October 18 – Aaron Luttman
Aaron Luttman – Senior Technical Advisor, Pacific Northwest National Laboratory
Mathematics Research for Security and Science in the US National Laboratories
The US Department of Energy (DOE) maintains 17 national laboratories, which employ hundreds of mathematicians, working on research from modeling of coastal ecosystems, to advanced energy solutions, to nuclear security. We build computational codes for modeling and simulation; we develop algorithms for analyzing scientific data; and we’re beginning to play an essential role in the advance of machine learning and artificial intelligence (AI/ML). In this presentation, we’ll highlight a few mathematical research programs that are currently underway in the DOE complex, including modeling of nuclear fusion devices, design of AI/ML models for characterizing the structure and performance of materials like uranium, and some of the graduate level mathematics that underwrites why some deep neural networks actually work. Each of these topics has important open problems, and we’ll also discuss how to get involved in research and get jobs in our community, as well as some of the details of the national lab ecosystem and work environments.
October 18, 2021 at 3:00 p.m. in Math 305

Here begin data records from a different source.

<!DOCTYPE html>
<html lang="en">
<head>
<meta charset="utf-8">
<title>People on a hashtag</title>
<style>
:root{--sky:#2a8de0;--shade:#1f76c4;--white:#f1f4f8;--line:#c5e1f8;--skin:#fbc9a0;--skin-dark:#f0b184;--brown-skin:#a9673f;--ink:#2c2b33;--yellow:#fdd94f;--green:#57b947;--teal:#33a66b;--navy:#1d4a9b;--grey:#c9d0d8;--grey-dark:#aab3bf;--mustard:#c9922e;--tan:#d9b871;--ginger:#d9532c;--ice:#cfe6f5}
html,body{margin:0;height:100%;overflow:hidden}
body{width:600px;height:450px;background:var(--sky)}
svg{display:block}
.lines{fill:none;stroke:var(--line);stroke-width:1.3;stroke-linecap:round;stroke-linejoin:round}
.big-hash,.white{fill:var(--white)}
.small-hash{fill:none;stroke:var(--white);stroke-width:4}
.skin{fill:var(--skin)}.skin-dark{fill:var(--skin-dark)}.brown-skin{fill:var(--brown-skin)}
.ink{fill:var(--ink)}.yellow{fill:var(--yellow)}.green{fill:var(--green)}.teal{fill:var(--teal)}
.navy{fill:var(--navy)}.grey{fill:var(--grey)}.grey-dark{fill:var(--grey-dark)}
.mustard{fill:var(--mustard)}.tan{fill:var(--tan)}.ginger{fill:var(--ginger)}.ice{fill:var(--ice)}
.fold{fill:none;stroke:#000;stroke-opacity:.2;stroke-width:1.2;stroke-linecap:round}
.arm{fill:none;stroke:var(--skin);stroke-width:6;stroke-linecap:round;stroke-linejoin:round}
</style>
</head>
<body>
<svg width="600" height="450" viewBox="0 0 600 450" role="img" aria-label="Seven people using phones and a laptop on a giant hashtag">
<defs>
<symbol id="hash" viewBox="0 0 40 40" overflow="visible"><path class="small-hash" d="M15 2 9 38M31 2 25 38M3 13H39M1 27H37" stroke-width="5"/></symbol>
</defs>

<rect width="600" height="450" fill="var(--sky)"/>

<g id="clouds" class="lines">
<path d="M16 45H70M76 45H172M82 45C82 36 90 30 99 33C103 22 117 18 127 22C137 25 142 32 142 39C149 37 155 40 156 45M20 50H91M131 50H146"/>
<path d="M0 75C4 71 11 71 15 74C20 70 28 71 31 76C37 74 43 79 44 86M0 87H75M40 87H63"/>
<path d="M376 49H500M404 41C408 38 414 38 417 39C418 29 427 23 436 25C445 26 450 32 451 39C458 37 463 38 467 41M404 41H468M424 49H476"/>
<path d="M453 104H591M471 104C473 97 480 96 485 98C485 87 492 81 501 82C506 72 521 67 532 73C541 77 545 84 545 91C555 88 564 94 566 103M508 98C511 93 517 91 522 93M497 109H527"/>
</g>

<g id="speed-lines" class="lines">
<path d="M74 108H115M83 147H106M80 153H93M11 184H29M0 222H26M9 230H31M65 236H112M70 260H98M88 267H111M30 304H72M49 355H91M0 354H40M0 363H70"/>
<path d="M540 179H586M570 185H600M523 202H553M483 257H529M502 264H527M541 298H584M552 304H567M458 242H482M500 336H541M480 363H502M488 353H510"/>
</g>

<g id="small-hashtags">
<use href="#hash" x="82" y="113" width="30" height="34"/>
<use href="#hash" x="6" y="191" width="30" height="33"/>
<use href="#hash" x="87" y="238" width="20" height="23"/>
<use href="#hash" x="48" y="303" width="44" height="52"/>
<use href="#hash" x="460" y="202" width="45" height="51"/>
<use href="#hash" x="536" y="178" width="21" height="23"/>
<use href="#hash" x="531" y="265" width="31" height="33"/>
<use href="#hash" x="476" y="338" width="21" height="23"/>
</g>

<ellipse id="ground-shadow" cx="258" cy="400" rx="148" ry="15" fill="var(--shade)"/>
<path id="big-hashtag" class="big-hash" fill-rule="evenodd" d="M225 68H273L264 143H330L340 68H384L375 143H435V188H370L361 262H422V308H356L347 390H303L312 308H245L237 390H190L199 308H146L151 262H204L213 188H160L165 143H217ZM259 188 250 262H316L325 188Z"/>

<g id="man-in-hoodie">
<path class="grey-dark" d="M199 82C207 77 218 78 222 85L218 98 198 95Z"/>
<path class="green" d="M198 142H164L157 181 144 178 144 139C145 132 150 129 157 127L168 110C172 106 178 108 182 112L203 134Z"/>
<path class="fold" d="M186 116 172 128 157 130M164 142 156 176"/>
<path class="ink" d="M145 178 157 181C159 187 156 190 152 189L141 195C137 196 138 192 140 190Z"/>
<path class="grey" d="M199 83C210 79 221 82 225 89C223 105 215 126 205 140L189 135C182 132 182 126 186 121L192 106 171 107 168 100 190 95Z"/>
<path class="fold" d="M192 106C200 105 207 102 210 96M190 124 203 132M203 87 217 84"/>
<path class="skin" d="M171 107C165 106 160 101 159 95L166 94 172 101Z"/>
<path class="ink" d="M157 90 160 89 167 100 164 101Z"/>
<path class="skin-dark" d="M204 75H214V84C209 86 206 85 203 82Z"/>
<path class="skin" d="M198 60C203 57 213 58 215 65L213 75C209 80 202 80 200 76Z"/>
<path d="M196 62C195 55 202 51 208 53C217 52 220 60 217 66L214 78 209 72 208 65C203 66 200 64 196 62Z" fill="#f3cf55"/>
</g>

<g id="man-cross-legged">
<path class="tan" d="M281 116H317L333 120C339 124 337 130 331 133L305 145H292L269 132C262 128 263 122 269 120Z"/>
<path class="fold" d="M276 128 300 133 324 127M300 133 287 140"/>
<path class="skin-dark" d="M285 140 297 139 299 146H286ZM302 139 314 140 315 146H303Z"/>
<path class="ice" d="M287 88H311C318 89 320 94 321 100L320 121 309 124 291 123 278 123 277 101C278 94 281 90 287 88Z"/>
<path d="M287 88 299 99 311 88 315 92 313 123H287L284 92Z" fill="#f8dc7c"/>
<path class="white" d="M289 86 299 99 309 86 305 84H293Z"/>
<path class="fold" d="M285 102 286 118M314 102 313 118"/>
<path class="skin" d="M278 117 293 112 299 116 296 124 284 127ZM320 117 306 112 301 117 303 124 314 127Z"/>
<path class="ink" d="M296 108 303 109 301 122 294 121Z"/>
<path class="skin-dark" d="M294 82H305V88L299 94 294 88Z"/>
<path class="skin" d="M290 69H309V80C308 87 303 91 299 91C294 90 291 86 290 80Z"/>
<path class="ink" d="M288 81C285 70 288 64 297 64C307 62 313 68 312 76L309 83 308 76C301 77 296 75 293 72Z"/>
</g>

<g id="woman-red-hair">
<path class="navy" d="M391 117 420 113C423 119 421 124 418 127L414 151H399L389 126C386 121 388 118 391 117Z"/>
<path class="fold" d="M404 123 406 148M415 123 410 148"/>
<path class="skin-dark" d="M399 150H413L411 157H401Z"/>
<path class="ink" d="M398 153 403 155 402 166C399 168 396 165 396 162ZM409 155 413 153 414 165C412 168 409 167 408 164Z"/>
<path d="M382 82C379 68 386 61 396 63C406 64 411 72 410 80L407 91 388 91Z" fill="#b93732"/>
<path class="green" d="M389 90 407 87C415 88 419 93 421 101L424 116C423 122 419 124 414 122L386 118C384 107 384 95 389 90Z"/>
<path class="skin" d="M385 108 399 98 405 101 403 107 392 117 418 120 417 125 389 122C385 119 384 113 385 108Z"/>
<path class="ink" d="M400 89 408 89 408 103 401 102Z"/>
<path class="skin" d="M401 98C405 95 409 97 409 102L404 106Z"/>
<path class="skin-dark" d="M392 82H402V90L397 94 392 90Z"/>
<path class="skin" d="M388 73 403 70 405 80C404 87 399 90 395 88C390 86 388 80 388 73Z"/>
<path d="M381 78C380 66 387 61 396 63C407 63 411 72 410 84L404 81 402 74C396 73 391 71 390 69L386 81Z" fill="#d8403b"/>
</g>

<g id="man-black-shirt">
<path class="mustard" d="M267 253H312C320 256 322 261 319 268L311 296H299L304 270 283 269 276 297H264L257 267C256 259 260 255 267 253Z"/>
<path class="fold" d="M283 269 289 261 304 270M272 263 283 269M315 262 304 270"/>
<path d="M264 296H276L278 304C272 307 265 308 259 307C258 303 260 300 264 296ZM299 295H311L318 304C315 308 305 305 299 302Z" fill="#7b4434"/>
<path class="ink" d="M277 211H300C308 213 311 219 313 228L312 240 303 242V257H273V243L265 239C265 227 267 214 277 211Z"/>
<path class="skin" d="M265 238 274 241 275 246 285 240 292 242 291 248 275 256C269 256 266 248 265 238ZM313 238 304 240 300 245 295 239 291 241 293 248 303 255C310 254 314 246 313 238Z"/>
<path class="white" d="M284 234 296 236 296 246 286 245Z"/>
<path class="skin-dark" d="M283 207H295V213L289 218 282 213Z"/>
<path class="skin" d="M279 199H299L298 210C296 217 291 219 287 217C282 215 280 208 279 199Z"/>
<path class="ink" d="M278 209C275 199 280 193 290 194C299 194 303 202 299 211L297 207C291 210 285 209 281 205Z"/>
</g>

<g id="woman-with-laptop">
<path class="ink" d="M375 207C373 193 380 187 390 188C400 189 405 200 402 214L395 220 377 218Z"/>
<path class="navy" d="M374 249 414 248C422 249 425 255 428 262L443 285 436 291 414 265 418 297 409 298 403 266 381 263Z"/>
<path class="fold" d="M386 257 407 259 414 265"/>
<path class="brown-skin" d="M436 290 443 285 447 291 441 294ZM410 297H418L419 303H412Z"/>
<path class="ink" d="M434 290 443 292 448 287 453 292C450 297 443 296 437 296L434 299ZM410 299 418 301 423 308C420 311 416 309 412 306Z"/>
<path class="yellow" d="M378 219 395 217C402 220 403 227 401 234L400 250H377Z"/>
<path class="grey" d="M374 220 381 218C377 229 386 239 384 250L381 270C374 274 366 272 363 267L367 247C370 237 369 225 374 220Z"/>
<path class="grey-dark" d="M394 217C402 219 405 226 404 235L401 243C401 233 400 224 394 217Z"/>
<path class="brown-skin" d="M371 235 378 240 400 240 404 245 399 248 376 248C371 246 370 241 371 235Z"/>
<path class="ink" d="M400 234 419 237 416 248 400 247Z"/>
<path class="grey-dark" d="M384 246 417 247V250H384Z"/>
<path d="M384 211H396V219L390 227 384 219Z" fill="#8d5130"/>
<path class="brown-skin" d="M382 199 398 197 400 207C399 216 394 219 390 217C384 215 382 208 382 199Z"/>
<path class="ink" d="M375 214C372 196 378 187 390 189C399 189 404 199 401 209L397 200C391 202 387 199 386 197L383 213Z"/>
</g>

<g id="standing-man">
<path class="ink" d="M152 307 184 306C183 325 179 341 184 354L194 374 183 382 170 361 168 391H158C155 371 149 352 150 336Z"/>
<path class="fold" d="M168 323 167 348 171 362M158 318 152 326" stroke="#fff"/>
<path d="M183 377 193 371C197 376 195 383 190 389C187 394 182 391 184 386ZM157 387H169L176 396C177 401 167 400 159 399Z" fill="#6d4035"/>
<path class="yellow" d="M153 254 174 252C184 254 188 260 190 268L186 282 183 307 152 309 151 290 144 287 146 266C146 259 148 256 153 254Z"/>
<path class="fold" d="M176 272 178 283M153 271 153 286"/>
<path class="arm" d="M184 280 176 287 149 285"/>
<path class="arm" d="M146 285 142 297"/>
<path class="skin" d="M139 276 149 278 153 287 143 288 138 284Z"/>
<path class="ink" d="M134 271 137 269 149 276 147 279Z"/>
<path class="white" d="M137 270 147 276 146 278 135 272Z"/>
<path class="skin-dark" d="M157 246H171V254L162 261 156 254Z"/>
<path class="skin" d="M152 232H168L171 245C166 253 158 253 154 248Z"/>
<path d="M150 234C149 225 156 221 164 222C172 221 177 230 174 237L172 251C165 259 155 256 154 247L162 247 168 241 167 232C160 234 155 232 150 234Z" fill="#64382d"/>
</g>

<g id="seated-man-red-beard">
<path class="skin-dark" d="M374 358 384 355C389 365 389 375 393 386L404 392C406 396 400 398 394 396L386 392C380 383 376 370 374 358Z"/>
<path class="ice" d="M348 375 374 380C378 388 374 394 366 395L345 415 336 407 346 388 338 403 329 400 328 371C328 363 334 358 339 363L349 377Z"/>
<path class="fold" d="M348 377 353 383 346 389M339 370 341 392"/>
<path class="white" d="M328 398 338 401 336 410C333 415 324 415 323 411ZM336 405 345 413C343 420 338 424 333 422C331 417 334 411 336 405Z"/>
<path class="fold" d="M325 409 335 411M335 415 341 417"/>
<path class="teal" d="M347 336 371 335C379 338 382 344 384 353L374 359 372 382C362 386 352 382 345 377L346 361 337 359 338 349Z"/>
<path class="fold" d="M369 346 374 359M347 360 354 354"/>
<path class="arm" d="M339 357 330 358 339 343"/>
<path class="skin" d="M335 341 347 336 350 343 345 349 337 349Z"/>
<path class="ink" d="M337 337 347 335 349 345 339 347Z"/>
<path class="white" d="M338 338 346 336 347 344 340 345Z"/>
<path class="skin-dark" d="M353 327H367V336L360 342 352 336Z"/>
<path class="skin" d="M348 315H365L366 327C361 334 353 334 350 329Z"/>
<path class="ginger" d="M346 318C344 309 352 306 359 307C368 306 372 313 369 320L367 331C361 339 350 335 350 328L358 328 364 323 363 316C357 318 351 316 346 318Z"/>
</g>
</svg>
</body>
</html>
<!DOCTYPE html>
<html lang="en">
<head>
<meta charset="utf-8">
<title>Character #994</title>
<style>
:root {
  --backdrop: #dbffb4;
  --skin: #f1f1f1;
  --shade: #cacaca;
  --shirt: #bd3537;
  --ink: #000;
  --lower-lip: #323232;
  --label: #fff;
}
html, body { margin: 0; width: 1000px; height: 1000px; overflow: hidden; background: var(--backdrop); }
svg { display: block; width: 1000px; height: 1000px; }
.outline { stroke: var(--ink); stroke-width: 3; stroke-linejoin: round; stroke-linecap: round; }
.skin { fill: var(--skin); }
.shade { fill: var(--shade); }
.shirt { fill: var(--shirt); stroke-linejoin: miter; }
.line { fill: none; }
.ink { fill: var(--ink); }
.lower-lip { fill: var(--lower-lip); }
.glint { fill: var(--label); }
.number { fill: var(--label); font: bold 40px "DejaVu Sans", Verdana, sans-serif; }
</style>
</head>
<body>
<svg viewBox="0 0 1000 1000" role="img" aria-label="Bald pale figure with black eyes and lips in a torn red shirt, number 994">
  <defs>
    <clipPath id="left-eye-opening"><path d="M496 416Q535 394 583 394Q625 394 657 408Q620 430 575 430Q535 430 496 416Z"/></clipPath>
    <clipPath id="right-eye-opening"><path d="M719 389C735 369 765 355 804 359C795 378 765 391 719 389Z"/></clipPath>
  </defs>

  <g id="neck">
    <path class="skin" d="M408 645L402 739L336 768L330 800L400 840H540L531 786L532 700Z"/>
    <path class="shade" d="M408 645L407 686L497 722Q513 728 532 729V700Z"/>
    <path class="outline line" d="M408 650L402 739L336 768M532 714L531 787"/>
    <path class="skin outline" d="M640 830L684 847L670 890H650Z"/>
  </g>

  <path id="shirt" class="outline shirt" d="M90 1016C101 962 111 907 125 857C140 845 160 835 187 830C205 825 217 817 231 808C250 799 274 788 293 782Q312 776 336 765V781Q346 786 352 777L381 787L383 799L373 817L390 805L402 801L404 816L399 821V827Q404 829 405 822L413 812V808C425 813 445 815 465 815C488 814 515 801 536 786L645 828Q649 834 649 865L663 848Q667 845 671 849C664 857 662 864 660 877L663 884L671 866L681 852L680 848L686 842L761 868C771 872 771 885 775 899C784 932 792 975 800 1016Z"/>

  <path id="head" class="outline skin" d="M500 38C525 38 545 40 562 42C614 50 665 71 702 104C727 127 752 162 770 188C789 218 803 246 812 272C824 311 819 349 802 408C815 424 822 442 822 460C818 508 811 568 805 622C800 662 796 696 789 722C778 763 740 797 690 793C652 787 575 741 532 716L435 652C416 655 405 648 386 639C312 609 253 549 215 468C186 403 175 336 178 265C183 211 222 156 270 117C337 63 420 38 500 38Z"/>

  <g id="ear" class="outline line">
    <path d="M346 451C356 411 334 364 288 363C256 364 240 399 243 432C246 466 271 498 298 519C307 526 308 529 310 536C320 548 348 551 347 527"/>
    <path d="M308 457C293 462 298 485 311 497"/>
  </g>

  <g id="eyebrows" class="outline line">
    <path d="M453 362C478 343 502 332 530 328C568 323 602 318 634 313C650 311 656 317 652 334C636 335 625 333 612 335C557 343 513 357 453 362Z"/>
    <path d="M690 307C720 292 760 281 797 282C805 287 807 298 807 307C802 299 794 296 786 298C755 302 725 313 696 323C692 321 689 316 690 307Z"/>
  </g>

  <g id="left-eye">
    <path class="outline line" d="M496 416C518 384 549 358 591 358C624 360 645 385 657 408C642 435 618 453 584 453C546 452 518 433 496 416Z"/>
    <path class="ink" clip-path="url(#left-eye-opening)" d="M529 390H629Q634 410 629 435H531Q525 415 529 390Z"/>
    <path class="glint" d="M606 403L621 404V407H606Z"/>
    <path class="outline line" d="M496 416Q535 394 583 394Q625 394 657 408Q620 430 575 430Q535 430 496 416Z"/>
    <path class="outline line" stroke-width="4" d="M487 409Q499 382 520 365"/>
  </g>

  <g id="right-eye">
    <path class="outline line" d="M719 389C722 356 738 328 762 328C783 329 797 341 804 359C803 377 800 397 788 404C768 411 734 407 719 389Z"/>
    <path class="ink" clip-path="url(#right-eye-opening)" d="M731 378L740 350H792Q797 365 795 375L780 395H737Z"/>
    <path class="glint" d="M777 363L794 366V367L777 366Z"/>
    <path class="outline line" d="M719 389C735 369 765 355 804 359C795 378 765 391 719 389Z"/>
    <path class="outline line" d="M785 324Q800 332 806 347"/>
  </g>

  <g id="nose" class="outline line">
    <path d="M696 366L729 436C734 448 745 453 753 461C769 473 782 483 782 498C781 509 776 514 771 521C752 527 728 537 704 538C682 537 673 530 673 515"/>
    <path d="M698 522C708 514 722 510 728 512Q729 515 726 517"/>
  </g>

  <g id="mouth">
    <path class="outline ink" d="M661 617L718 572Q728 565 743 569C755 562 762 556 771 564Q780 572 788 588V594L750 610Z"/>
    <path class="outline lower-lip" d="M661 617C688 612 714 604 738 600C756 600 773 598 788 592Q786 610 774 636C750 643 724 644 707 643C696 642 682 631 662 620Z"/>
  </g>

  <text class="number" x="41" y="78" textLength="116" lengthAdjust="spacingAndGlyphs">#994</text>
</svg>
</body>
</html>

October 25 – FEC meeting
Faculty Evaluation Committee meeting, 3:00 p.m. in Math 103
November 1 – Chad Topaz
Chad Topaz – Williams College, co-founder of the Institute for the Quantitative Study of Inclusion, Diversity, and Equity
Mathematical and Computational Approaches to Social Justice
Civil rights leader, educator, and investigative journalist Ida B. Wells said that "the way to right wrongs is to shine the light of truth upon them." This talk will demonstrate how mathematical and computational approaches can shine a light on social injustices and help build solutions to remedy them. We will present quantitative social justice projects on topics ranging from diversity in art museums to equity in criminal sentencing to affirmative action, health care access, and other fields. The tools engaged include crowdsourcing, clustering, hypothesis testing, statistical modeling, Markov chains, data visualization, and more. I hope that this talk leaves you informed about the breadth of social justice applications that one can tackle using quantitative tools in careful collaboration with other scholars and activists.
November 1, 2021 at 3:00 p.m. in Math 305
November 8 – Katie Oliveras
Katie Oliveras – Seattle University
November 8, 2021 at 3:00 p.m. in Math 305
November 15 – Ryan Grady
Ryan Grady – Montana State University
November 15, 2021 at 3:00 p.m. in Math 305
November 22 – Anna Halfpap
Anna Halfpap – University of Montana
November 22, 2021 at 3:00 p.m. in Math 305
November 29 – Emily Stone
Emily Stone – University of Montana
Data Science meets Public Health Data in Montana: My adventures with seasonal and SARS-CoV-2 flu from Montana counties.
November 29, 2021 at 3:00 p.m. in Math 305
December 6 – Jasper Weinburd
Jasper Weinburd – Harvey Mudd College
December 6, 2021 at 3:00 p.m. in Math 305
February 7, 14, 28
March 7, 14, 28
April 4, 11, 18, 25
January 24 – Bree Cummins
Bree Cummins – Montana State University